Date: Nov. 18
Topic: "Velo-Cardio-Facial syndrome - 22q11.2 deletion. Charting a course for success!"
Velo-Cardio-Facial syndrome or VCFS is due to a tiny missing piece of genetic material from the 22nd chromosome and occurs in 1 in 2000 individuals. Children with VCFS are often born with heart defects and/or cleft palate and may have health problems including feeding and swallowing problems, the ability to fight infection, speech delay, and learning disabilities. This seminar will discuss the diagnosis and treatment of VCFS and will highlight ways in which early intervention and therapy can improve medical and developmental outcome in individuals with VCFS.
Speakers: Dr. Lorraine Potocki, Associate Professor, Department of Molecular and Human Genetics, Baylor College of Medicine; Dr. Paige Powell, Learning Support Center, Texas Children's Hospital; Mrs. Megan Wawarofsky, Parent Advocate
Date: Oct. 14
Topic: “Breast cancer and your family history: how knowledge can keep you healthy”
Over 182,000 women and men will be diagnosed with breast cancer in 2008 and about 5-10% of these cases will be due to changes in a breast cancer gene. Knowing your family history can be the best tool in planning for health screening. This seminar will discuss the effect of family history on breast cancer risk, the current genetic tests as well as updates on breast cancer prevention using estrogen moderator medicines. In addition, this is an opportunity to learn more about the advantages and disadvantages of direct-to-consumer genetic testing.
Speakers: Dr. Sharon Plon, Director, Adult Cancer Genetics Clinic, Baylor College of Medicine; Dr. Powel Brown, Director, Cancer Prevention Clinic, Breast Health Center, Baylor College of Medicine
Date: June 10
Topic: "Current Prospects for Stem Cell Therapies"
Speakers: Dr. Jonathan Berg, Assistant Professor, Department of Molecular and Human Genetics, Baylor College of Medicine; Dr. Margaret Goodell, Professor, Department of Pediatrics - Hematology-Oncology
Date: May 6
Topic: "What's new in PKU?"
Phenylketonuria, also known as PKU, is a genetic condition where affected individuals are not able to break down phenylalanine, an amino acid found in virtually all proteins in our diet. Elevated levels of phenylalanine are toxic to brain development and function, and if untreated causes mental retardation. Based upon newborn screening, babies diagnosed with PKU are placed on a low phenylalanine diet to reduce the phenylalanine level in the body, and with appropriate treatment children and adults can develop and live normally on this life-long diet plan. However, maintaining the protein restricted diet during adolescence and adulthood remains a challenge, but new studies show that an oral medication that stimulates the breakdown of phenylalanine can be effective in treating PKU in a percentage of affected individuals, and this treatment and other more novel therapies will be discussed at this seminar.
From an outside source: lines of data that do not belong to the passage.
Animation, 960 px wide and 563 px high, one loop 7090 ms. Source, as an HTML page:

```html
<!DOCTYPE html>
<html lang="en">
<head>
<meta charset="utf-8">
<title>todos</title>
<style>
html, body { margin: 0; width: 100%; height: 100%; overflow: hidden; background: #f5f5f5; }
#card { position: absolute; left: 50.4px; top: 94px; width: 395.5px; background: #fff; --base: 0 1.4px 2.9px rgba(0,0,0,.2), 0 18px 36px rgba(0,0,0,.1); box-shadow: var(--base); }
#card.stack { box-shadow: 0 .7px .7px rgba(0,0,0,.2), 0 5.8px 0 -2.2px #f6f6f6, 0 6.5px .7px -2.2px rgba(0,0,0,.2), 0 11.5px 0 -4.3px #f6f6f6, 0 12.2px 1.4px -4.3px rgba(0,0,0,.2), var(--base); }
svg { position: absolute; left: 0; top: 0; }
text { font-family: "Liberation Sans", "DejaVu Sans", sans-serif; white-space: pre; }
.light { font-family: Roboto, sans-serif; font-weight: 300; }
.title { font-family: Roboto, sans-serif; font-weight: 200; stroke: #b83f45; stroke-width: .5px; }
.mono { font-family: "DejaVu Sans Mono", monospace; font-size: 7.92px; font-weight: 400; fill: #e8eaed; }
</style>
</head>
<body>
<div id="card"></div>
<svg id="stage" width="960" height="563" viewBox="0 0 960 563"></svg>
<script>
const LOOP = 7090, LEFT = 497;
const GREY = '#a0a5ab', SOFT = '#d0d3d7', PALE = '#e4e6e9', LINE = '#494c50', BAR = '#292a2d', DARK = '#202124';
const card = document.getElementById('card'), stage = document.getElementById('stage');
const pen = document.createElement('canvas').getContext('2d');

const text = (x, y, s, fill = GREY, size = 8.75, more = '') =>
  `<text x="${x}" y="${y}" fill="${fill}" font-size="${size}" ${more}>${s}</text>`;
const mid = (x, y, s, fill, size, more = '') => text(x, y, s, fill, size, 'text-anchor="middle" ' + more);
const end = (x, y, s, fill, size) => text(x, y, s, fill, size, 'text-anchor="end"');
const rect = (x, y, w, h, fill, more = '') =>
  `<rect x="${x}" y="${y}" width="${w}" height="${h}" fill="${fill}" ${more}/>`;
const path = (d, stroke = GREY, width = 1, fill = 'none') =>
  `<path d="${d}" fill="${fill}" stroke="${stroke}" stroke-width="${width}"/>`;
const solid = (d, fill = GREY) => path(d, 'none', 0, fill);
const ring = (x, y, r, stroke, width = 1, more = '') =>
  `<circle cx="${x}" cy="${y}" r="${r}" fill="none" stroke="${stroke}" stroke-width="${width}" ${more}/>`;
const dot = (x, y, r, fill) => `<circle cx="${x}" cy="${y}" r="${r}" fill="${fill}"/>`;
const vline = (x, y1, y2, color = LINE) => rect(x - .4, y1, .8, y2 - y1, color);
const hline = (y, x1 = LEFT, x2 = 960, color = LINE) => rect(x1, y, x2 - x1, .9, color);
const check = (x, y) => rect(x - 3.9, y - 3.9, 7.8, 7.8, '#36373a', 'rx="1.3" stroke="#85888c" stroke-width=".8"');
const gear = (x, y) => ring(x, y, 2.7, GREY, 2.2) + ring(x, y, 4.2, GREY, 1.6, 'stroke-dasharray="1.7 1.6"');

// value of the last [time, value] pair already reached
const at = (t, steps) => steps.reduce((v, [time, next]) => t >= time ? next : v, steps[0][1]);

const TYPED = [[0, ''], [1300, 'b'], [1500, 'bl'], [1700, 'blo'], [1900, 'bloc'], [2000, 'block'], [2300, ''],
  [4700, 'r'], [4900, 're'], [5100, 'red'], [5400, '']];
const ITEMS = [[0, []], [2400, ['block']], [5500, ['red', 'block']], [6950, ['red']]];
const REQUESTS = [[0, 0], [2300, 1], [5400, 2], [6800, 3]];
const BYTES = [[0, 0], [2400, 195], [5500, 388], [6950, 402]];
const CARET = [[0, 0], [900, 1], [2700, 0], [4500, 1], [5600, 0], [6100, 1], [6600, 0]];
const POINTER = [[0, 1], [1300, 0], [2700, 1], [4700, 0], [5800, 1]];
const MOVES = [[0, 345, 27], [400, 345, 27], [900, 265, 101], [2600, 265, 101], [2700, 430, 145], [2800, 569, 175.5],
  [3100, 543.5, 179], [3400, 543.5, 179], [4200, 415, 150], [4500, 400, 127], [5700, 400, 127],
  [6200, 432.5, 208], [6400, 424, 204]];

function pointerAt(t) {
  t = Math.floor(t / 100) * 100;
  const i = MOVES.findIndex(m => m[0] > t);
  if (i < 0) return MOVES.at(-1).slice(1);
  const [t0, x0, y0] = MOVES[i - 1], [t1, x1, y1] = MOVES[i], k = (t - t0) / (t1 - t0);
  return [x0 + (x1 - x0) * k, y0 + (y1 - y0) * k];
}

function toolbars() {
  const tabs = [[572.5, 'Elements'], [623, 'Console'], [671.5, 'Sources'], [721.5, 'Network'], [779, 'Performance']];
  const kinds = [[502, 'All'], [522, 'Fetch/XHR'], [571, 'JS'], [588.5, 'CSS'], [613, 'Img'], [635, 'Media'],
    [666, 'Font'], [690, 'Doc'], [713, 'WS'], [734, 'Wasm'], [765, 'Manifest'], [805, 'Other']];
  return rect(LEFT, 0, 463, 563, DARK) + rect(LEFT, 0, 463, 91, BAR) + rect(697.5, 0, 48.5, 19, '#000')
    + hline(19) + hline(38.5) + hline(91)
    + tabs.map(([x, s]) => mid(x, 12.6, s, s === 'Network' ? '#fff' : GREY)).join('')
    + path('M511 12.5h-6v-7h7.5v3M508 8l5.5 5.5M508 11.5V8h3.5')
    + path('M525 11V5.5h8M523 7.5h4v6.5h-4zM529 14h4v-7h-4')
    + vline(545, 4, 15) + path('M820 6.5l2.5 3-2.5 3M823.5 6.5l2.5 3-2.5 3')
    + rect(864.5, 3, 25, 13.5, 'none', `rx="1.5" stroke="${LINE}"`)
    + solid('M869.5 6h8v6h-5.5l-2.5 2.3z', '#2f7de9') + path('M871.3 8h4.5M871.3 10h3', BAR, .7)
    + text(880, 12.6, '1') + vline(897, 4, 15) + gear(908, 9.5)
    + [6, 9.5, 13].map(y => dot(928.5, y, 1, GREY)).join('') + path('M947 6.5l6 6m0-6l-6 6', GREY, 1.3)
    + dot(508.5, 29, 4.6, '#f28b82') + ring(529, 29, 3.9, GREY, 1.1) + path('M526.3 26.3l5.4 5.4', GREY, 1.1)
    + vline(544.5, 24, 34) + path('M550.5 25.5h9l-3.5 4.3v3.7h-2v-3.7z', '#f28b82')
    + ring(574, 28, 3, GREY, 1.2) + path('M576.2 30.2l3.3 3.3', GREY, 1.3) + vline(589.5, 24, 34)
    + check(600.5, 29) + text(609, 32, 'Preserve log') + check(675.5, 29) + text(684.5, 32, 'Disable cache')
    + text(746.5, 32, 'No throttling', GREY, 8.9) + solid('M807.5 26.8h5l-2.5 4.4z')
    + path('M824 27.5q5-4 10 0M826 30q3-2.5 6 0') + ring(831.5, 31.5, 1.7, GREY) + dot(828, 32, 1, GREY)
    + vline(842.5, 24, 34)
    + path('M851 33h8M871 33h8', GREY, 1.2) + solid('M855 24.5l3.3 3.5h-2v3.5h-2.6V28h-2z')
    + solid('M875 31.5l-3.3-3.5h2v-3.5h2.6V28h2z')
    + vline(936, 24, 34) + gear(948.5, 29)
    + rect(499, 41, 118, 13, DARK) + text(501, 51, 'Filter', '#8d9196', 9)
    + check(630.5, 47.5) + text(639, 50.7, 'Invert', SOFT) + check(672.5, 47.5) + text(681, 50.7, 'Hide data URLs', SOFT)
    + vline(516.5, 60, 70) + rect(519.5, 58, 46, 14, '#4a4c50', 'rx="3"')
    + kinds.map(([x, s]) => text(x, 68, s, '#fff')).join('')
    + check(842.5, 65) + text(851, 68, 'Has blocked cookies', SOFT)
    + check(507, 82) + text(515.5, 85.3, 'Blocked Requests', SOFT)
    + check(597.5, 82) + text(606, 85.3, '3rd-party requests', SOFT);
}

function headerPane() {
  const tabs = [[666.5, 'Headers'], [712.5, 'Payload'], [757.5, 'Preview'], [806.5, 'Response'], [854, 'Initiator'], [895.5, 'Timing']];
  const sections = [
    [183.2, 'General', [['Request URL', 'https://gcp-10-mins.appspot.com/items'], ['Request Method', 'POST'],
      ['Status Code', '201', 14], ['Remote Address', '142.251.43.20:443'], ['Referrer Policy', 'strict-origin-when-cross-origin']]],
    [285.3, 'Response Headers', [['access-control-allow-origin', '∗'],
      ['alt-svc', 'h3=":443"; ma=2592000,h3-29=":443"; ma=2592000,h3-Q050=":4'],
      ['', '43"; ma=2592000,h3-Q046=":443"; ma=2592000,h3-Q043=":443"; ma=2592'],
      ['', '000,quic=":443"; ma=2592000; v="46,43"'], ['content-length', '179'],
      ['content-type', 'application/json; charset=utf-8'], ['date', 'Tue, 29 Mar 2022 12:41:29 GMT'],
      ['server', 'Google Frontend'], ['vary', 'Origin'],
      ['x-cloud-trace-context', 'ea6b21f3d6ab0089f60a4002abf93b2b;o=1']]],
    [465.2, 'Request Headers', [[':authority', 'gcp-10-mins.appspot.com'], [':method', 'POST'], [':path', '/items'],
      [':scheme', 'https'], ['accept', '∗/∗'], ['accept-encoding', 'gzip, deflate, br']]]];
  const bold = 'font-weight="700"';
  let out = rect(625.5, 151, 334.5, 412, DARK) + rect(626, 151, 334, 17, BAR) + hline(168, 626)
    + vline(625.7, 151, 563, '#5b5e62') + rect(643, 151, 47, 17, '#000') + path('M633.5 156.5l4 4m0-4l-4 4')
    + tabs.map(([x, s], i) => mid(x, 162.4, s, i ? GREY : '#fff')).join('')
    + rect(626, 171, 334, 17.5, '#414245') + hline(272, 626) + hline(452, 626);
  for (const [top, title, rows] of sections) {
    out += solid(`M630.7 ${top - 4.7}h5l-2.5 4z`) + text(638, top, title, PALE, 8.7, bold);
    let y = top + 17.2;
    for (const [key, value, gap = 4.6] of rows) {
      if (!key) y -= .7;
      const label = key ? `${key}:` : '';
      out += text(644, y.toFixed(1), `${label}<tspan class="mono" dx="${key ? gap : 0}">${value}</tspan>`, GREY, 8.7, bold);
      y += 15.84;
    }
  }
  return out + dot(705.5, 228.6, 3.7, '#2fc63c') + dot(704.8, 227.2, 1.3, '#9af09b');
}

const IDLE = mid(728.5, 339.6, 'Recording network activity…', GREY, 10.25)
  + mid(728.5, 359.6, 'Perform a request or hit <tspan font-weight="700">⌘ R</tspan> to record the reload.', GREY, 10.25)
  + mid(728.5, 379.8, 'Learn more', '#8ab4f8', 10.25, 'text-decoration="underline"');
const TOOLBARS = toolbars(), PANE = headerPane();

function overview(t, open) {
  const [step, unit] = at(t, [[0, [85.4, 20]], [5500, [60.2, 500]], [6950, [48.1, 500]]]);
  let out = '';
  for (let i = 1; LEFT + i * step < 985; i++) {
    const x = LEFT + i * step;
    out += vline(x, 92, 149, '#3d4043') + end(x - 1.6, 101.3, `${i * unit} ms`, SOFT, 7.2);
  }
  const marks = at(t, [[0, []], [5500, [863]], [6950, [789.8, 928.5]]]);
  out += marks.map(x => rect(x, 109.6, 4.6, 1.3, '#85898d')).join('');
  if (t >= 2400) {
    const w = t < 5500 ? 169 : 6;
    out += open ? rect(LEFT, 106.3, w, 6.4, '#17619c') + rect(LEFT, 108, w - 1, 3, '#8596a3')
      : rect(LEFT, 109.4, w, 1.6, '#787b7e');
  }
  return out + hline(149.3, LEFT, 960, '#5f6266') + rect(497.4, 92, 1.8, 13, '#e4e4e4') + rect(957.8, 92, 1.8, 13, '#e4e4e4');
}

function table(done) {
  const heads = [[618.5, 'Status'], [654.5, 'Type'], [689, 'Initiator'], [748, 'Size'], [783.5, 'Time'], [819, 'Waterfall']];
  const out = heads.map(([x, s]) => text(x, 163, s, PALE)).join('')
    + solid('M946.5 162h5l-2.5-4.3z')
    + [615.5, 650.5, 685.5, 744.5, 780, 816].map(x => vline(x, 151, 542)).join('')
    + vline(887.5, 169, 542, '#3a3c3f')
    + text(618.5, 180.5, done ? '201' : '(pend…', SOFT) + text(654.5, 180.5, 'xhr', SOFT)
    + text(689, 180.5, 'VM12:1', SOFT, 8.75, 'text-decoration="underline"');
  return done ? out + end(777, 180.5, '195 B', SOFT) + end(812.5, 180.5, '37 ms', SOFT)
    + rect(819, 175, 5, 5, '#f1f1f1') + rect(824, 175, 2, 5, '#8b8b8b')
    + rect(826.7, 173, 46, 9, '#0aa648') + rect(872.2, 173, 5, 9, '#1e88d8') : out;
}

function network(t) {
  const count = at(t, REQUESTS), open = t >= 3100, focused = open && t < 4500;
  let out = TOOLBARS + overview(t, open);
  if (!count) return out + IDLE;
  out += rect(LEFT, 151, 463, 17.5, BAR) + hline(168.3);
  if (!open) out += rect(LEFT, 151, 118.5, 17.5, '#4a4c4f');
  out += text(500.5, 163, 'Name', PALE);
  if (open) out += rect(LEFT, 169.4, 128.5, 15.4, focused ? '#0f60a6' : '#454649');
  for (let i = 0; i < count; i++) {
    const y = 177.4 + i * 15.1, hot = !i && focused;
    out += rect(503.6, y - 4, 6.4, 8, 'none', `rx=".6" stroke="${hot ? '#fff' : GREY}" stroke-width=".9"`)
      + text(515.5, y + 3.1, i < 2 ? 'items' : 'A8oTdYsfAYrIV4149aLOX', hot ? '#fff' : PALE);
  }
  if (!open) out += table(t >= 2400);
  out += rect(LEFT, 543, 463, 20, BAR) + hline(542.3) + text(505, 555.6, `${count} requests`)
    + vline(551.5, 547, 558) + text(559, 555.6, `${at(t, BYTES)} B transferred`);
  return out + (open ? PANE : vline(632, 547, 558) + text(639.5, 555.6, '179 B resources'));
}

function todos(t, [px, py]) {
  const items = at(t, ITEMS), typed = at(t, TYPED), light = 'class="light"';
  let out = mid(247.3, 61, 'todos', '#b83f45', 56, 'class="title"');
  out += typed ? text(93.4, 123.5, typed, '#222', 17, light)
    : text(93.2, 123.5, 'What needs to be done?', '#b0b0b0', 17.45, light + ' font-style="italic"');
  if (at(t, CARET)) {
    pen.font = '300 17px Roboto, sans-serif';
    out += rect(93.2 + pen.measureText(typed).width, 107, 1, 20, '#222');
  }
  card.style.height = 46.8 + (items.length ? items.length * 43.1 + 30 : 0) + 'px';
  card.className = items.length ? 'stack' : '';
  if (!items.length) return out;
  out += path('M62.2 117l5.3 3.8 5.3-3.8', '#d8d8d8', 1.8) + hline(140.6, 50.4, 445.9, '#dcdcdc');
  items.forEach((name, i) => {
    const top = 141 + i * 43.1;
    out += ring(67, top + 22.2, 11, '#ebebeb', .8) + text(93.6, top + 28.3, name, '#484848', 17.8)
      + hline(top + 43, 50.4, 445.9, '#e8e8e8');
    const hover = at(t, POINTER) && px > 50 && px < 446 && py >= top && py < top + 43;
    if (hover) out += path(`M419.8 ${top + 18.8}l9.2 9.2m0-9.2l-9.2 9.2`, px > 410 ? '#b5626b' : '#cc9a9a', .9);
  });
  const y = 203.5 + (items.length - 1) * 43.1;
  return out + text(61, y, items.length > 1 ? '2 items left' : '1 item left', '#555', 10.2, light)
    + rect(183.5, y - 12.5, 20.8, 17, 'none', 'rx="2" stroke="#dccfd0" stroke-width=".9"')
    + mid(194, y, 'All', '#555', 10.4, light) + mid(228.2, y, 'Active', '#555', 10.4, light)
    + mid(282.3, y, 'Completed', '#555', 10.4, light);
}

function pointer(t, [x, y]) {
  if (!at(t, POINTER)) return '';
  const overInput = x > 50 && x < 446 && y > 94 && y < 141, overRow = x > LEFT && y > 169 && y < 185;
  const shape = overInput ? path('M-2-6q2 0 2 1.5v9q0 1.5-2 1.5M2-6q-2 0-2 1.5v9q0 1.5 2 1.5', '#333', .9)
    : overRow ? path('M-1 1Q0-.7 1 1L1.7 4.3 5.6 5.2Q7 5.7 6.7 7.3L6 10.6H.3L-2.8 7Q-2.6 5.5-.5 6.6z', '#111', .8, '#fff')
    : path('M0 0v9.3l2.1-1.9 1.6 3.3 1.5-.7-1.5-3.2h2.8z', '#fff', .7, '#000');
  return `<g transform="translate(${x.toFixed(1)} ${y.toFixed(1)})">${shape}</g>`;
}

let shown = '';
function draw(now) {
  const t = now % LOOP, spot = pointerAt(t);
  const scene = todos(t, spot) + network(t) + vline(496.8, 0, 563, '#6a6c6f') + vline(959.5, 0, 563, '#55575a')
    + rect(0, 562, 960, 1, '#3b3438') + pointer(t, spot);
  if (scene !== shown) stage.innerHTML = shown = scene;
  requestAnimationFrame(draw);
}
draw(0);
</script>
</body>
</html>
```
Speakers: Dr. William Craigen, Associate Professor, Departments of Molecular and Human Genetics, Baylor College of Medicine; Jocelyn Owens, R.D., L.D.; Judy Owens, parent
Date: April 10
Topic: "Recent Advances in Prader-Willi Syndrome"
Speakers: Dr. Arthur L. Beaudet, Chair, Department of Molecular and Human Genetics, Baylor College of Medicine; Dr. Ann Scheimann, Adjunct Faculty, Pediatrics - Gastroenterology, Hepatology and Nutrition, Baylor College of Medicine
Date: March 25
Topic: "Neurofibromatosis Type I: Working to Solve the Puzzle"
Speaker: Dr. Maria Blazo, Assistant Professor, Department of Family & Community Medicine, Baylor College of Medicine
Date: Feb. 19
Topic: "A Story of Albinism"
Albinism is a group of genetic disorders causing people to have little pigment in their eyes, hair or skin. About 1 in 17,000 people has some form of albinism and many have vision problems. This seminar offers information on how albinism is inherited, current treatment for vision problems and one family’s perspective.
Speakers: Dr. Richard Lewis, Professor, Department of Ophthalmology, Baylor College of Medicine; Mrs. Holly Mayer, parent and former board member of the National Organization for Albinism and Hypopigmentation (NOAH)
Date: Jan. 22
Topic: "Starting a family? Health tips and screening options for you and your partner"
This seminar offers information that can help you to be as prepared as possible before becoming pregnant. We will discuss how avoiding alcohol, knowing your health history and your family health history can be helpful in preparing for your pregnancy. Current screening options will also be reviewed.
Speakers: Sandra Darilek MS, CGC, Department of Molecular and Human Genetics, Baylor College of Medicine; Melissa Strassberg, MS, CGC, Department of Molecular and Human Genetics, Baylor College of Medicine